• **What needs to be done**
Where an entry below contains an image, skip the image and copy the rest exactly.

• **Data supplied**

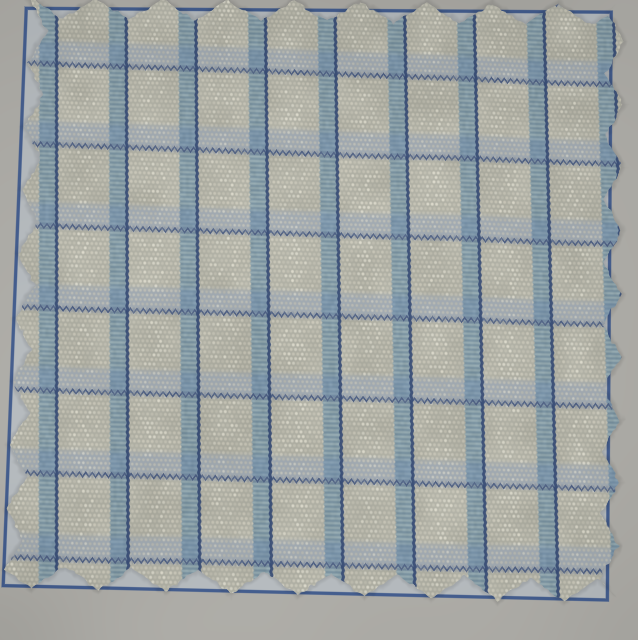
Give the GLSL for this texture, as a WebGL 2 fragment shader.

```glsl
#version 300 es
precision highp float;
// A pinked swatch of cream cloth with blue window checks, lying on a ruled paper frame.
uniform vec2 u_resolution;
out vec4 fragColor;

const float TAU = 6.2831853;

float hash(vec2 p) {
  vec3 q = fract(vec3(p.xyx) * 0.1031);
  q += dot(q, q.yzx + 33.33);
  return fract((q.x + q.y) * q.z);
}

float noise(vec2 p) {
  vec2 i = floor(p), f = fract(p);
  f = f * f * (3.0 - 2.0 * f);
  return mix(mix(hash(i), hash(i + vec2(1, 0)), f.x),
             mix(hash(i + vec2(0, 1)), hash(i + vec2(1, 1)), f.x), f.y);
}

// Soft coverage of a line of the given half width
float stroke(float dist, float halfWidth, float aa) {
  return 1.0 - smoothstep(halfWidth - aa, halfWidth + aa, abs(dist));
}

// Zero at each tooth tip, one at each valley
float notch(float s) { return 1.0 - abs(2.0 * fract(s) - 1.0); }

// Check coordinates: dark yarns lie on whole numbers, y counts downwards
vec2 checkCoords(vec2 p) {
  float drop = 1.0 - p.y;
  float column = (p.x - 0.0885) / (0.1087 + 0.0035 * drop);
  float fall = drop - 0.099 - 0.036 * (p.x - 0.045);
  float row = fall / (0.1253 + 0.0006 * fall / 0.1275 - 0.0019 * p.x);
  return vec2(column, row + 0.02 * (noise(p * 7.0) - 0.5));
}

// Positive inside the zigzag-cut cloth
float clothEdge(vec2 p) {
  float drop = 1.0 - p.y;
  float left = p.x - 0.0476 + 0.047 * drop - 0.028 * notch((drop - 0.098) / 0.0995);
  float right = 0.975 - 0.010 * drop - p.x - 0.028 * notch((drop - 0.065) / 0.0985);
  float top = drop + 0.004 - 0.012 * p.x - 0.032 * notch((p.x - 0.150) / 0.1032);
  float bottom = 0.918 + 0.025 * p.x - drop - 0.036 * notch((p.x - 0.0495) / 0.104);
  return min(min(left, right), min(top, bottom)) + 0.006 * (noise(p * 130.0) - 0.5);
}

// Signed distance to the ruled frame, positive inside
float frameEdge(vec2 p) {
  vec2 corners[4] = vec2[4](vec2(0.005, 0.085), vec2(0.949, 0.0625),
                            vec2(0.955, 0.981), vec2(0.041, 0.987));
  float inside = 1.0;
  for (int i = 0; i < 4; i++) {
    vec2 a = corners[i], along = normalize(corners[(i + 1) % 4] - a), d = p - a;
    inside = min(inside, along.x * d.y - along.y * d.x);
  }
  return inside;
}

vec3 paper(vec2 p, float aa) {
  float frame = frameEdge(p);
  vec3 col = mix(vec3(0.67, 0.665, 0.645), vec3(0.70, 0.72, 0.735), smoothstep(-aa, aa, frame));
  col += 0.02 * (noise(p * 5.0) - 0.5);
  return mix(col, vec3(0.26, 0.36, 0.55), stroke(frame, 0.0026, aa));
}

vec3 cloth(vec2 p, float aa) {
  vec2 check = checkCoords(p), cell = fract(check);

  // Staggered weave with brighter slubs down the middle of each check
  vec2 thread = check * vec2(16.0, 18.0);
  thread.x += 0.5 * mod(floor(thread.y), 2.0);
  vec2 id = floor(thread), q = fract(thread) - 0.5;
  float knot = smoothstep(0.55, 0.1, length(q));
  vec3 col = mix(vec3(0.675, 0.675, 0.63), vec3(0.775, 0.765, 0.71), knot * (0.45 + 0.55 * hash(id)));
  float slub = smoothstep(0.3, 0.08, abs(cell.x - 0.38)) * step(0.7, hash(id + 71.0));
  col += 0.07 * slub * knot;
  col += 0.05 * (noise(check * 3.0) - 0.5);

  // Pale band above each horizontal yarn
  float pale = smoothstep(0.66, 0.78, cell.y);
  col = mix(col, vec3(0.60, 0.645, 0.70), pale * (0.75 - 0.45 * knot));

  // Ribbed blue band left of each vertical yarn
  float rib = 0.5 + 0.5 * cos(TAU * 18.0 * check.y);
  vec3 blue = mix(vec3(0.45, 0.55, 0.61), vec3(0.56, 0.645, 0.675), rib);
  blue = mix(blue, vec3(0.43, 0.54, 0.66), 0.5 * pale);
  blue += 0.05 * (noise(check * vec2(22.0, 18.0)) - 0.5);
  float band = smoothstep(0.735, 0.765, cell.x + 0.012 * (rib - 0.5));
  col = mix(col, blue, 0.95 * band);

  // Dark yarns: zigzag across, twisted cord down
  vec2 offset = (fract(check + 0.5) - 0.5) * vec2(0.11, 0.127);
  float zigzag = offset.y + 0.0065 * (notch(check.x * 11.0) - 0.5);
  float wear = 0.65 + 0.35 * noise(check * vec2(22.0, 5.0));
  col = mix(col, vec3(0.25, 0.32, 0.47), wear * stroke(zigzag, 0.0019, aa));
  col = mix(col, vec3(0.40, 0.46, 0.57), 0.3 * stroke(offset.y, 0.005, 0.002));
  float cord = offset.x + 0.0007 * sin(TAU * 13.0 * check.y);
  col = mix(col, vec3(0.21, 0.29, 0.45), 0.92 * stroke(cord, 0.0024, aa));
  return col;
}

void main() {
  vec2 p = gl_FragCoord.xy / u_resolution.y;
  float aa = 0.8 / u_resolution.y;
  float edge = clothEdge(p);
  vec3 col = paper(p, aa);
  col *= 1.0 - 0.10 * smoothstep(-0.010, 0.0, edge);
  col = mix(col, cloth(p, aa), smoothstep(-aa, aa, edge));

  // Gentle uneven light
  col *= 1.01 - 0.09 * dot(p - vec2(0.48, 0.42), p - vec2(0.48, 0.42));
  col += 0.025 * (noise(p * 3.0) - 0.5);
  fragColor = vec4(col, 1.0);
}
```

• **The completed task**
Give the GLSL for this texture, as a WebGL 2 fragment shader.

```glsl
#version 300 es
precision highp float;
// A pinked swatch of cream cloth with blue window checks, lying on a ruled paper frame.
uniform vec2 u_resolution;
out vec4 fragColor;

const float TAU = 6.2831853;

float hash(vec2 p) {
  vec3 q = fract(vec3(p.xyx) * 0.1031);
  q += dot(q, q.yzx + 33.33);
  return fract((q.x + q.y) * q.z);
}

float noise(vec2 p) {
  vec2 i = floor(p), f = fract(p);
  f = f * f * (3.0 - 2.0 * f);
  return mix(mix(hash(i), hash(i + vec2(1, 0)), f.x),
             mix(hash(i + vec2(0, 1)), hash(i + vec2(1, 1)), f.x), f.y);
}

// Soft coverage of a line of the given half width
float stroke(float dist, float halfWidth, float aa) {
  return 1.0 - smoothstep(halfWidth - aa, halfWidth + aa, abs(dist));
}

// Zero at each tooth tip, one at each valley
float notch(float s) { return 1.0 - abs(2.0 * fract(s) - 1.0); }

// Check coordinates: dark yarns lie on whole numbers, y counts downwards
vec2 checkCoords(vec2 p) {
  float drop = 1.0 - p.y;
  float column = (p.x - 0.0885) / (0.1087 + 0.0035 * drop);
  float fall = drop - 0.099 - 0.036 * (p.x - 0.045);
  float row = fall / (0.1253 + 0.0006 * fall / 0.1275 - 0.0019 * p.x);
  return vec2(column, row + 0.02 * (noise(p * 7.0) - 0.5));
}

// Positive inside the zigzag-cut cloth
float clothEdge(vec2 p) {
  float drop = 1.0 - p.y;
  float left = p.x - 0.0476 + 0.047 * drop - 0.028 * notch((drop - 0.098) / 0.0995);
  float right = 0.975 - 0.010 * drop - p.x - 0.028 * notch((drop - 0.065) / 0.0985);
  float top = drop + 0.004 - 0.012 * p.x - 0.032 * notch((p.x - 0.150) / 0.1032);
  float bottom = 0.918 + 0.025 * p.x - drop - 0.036 * notch((p.x - 0.0495) / 0.104);
  return min(min(left, right), min(top, bottom)) + 0.006 * (noise(p * 130.0) - 0.5);
}

// Signed distance to the ruled frame, positive inside
float frameEdge(vec2 p) {
  vec2 corners[4] = vec2[4](vec2(0.005, 0.085), vec2(0.949, 0.0625),
                            vec2(0.955, 0.981), vec2(0.041, 0.987));
  float inside = 1.0;
  for (int i = 0; i < 4; i++) {
    vec2 a = corners[i], along = normalize(corners[(i + 1) % 4] - a), d = p - a;
    inside = min(inside, along.x * d.y - along.y * d.x);
  }
  return inside;
}

vec3 paper(vec2 p, float aa) {
  float frame = frameEdge(p);
  vec3 col = mix(vec3(0.67, 0.665, 0.645), vec3(0.70, 0.72, 0.735), smoothstep(-aa, aa, frame));
  col += 0.02 * (noise(p * 5.0) - 0.5);
  return mix(col, vec3(0.26, 0.36, 0.55), stroke(frame, 0.0026, aa));
}

vec3 cloth(vec2 p, float aa) {
  vec2 check = checkCoords(p), cell = fract(check);

  // Staggered weave with brighter slubs down the middle of each check
  vec2 thread = check * vec2(16.0, 18.0);
  thread.x += 0.5 * mod(floor(thread.y), 2.0);
  vec2 id = floor(thread), q = fract(thread) - 0.5;
  float knot = smoothstep(0.55, 0.1, length(q));
  vec3 col = mix(vec3(0.675, 0.675, 0.63), vec3(0.775, 0.765, 0.71), knot * (0.45 + 0.55 * hash(id)));
  float slub = smoothstep(0.3, 0.08, abs(cell.x - 0.38)) * step(0.7, hash(id + 71.0));
  col += 0.07 * slub * knot;
  col += 0.05 * (noise(check * 3.0) - 0.5);

  // Pale band above each horizontal yarn
  float pale = smoothstep(0.66, 0.78, cell.y);
  col = mix(col, vec3(0.60, 0.645, 0.70), pale * (0.75 - 0.45 * knot));

  // Ribbed blue band left of each vertical yarn
  float rib = 0.5 + 0.5 * cos(TAU * 18.0 * check.y);
  vec3 blue = mix(vec3(0.45, 0.55, 0.61), vec3(0.56, 0.645, 0.675), rib);
  blue = mix(blue, vec3(0.43, 0.54, 0.66), 0.5 * pale);
  blue += 0.05 * (noise(check * vec2(22.0, 18.0)) - 0.5);
  float band = smoothstep(0.735, 0.765, cell.x + 0.012 * (rib - 0.5));
  col = mix(col, blue, 0.95 * band);

  // Dark yarns: zigzag across, twisted cord down
  vec2 offset = (fract(check + 0.5) - 0.5) * vec2(0.11, 0.127);
  float zigzag = offset.y + 0.0065 * (notch(check.x * 11.0) - 0.5);
  float wear = 0.65 + 0.35 * noise(check * vec2(22.0, 5.0));
  col = mix(col, vec3(0.25, 0.32, 0.47), wear * stroke(zigzag, 0.0019, aa));
  col = mix(col, vec3(0.40, 0.46, 0.57), 0.3 * stroke(offset.y, 0.005, 0.002));
  float cord = offset.x + 0.0007 * sin(TAU * 13.0 * check.y);
  col = mix(col, vec3(0.21, 0.29, 0.45), 0.92 * stroke(cord, 0.0024, aa));
  return col;
}

void main() {
  vec2 p = gl_FragCoord.xy / u_resolution.y;
  float aa = 0.8 / u_resolution.y;
  float edge = clothEdge(p);
  vec3 col = paper(p, aa);
  col *= 1.0 - 0.10 * smoothstep(-0.010, 0.0, edge);
  col = mix(col, cloth(p, aa), smoothstep(-aa, aa, edge));

  // Gentle uneven light
  col *= 1.01 - 0.09 * dot(p - vec2(0.48, 0.42), p - vec2(0.48, 0.42));
  col += 0.025 * (noise(p * 3.0) - 0.5);
  fragColor = vec4(col, 1.0);
}
```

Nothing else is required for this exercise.